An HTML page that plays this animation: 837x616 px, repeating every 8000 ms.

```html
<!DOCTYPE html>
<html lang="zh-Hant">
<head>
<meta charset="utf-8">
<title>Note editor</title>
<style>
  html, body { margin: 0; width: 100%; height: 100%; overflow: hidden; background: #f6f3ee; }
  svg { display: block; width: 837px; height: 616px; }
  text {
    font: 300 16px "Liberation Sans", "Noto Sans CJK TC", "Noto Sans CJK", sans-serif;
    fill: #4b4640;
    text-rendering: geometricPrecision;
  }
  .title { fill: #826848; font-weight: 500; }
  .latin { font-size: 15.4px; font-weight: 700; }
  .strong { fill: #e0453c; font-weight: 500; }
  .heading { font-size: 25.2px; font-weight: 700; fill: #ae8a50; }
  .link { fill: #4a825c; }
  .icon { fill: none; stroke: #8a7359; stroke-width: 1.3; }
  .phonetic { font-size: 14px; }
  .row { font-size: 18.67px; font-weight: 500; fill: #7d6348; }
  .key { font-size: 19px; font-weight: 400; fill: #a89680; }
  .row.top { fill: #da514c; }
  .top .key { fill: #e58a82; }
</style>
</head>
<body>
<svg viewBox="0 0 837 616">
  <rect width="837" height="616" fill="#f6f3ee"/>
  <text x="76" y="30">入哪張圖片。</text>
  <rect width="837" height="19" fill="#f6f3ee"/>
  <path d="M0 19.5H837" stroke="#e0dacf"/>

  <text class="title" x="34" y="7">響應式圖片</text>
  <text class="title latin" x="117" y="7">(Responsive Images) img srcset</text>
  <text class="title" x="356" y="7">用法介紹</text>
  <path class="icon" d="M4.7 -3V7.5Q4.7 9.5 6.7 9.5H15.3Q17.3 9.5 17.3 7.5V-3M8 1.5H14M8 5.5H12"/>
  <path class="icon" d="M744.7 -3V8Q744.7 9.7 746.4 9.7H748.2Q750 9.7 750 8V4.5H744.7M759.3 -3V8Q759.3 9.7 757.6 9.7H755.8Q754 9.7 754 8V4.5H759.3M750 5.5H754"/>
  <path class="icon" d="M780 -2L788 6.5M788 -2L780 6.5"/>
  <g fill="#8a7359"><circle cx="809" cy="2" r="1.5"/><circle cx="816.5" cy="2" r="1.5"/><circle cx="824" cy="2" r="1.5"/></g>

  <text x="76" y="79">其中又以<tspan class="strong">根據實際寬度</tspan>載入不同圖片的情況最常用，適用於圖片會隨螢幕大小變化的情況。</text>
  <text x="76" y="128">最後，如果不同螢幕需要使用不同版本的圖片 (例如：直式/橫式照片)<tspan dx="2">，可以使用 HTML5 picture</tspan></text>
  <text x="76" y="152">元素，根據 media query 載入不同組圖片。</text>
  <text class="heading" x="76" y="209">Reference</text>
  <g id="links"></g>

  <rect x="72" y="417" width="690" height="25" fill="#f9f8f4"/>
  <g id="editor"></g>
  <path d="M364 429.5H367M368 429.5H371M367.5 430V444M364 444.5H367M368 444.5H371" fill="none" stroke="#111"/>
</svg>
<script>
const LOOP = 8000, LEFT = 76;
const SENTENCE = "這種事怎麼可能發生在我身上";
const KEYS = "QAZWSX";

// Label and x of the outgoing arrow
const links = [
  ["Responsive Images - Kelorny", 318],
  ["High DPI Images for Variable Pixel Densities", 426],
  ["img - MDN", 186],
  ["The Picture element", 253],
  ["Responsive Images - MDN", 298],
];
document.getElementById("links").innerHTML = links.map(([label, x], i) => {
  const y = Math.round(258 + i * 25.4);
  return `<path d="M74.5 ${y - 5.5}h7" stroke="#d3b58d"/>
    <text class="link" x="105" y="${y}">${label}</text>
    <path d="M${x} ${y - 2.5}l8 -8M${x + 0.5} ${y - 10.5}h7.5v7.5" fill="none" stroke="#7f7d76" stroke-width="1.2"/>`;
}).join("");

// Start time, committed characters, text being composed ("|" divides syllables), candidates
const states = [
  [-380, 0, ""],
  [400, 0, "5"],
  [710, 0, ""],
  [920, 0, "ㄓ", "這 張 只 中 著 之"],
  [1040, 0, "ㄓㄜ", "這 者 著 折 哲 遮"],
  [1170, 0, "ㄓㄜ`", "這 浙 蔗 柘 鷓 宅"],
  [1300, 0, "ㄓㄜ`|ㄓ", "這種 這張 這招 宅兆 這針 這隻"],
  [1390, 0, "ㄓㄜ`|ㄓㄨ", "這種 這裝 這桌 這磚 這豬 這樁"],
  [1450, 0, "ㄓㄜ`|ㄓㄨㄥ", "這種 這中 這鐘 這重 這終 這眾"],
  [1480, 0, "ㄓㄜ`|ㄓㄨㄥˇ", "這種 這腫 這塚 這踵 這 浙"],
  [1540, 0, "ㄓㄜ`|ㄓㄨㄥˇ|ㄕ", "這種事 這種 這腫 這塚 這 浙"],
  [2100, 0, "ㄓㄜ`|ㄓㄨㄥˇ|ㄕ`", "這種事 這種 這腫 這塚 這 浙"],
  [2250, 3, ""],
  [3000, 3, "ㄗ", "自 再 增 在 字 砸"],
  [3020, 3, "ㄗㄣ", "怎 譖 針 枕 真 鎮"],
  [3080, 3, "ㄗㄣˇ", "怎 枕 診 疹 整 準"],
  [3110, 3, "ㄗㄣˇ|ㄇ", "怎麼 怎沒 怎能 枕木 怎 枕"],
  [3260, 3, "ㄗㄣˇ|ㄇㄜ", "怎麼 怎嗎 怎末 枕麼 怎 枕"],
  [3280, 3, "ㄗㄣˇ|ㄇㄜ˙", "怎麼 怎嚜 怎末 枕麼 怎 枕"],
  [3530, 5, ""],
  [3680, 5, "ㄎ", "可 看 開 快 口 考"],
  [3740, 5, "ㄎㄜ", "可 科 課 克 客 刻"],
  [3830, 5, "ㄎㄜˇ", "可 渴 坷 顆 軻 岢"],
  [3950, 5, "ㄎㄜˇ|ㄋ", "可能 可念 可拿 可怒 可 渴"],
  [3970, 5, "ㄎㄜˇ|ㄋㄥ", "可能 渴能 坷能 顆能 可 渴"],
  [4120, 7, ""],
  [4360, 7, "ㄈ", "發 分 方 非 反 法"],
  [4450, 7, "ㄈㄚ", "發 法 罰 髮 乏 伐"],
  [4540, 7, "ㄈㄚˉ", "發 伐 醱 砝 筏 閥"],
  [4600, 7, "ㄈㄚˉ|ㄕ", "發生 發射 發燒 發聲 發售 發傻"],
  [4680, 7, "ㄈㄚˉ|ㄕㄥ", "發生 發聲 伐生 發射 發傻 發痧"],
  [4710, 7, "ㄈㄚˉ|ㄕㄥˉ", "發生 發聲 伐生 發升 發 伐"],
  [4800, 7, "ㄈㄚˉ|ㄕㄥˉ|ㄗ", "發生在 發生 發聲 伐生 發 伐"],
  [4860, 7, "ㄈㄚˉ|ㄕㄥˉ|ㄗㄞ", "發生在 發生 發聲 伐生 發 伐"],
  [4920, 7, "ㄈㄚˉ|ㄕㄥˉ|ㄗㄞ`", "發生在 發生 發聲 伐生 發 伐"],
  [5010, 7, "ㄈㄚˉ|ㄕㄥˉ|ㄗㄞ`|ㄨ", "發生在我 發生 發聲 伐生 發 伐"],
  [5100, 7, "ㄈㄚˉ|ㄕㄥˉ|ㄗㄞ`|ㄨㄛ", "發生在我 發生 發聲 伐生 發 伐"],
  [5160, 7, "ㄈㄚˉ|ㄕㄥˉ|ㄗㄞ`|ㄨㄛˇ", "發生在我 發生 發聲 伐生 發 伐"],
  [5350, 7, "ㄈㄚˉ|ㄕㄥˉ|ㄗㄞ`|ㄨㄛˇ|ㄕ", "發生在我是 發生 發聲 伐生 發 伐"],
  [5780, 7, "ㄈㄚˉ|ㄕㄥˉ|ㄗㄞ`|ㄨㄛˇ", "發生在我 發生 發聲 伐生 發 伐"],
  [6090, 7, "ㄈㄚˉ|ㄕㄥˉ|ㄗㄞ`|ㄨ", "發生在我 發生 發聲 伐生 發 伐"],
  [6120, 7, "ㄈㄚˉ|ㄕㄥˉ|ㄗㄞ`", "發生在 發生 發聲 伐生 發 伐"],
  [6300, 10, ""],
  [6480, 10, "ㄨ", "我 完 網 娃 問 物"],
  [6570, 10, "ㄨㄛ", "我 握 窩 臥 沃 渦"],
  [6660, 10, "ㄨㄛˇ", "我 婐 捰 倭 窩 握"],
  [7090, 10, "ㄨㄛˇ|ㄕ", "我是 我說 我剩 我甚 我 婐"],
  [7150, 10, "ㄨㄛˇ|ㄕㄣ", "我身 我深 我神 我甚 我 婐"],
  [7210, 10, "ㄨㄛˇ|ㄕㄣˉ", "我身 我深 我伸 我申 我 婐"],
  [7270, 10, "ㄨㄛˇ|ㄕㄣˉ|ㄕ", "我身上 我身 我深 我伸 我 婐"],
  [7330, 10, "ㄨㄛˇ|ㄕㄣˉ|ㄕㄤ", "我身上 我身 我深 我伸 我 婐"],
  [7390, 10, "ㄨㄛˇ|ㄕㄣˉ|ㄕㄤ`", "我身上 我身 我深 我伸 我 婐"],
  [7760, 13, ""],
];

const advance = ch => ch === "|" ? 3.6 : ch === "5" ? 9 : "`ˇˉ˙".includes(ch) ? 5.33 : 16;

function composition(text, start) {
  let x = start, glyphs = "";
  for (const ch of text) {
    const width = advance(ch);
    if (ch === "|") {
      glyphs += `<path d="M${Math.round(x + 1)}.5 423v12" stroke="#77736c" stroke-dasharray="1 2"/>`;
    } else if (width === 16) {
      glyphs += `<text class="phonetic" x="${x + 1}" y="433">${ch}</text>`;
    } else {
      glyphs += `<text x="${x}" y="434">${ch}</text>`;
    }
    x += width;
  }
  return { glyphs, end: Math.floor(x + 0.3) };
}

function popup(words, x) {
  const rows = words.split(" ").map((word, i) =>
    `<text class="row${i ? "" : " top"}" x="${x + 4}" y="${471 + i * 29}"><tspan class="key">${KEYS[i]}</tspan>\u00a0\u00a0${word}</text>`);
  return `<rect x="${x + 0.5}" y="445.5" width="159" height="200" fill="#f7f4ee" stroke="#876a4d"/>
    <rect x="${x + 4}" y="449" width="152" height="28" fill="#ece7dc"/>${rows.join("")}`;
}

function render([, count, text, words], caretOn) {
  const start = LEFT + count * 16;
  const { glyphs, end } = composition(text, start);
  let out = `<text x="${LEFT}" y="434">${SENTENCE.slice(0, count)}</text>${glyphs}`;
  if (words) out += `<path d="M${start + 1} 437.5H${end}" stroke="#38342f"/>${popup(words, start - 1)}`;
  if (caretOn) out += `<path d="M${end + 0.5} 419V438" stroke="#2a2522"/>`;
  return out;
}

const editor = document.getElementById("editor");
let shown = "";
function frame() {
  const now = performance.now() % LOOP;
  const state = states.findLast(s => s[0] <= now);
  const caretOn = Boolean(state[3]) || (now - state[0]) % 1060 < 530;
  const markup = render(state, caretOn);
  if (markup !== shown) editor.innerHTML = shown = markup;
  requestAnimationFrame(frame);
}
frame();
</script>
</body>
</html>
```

· · · · · · ·

**TASK**
Take every line from the records that holds "width" and copy it down.

**RESPONSE BELOW**
  html, body { margin: 0; width: 100%; height: 100%; overflow: hidden; background: #f6f3ee; }
  svg { display: block; width: 837px; height: 616px; }
  .icon { fill: none; stroke: #8a7359; stroke-width: 1.3; }
  <rect width="837" height="616" fill="#f6f3ee"/>
  <rect width="837" height="19" fill="#f6f3ee"/>
  <rect x="72" y="417" width="690" height="25" fill="#f9f8f4"/>
    <path d="M${x} ${y - 2.5}l8 -8M${x + 0.5} ${y - 10.5}h7.5v7.5" fill="none" stroke="#7f7d76" stroke-width="1.2"/>`;
    const width = advance(ch);
    } else if (width === 16) {
    x += width;
  return `<rect x="${x + 0.5}" y="445.5" width="159" height="200" fill="#f7f4ee" stroke="#876a4d"/>
    <rect x="${x + 4}" y="449" width="152" height="28" fill="#ece7dc"/>${rows.join("")}`;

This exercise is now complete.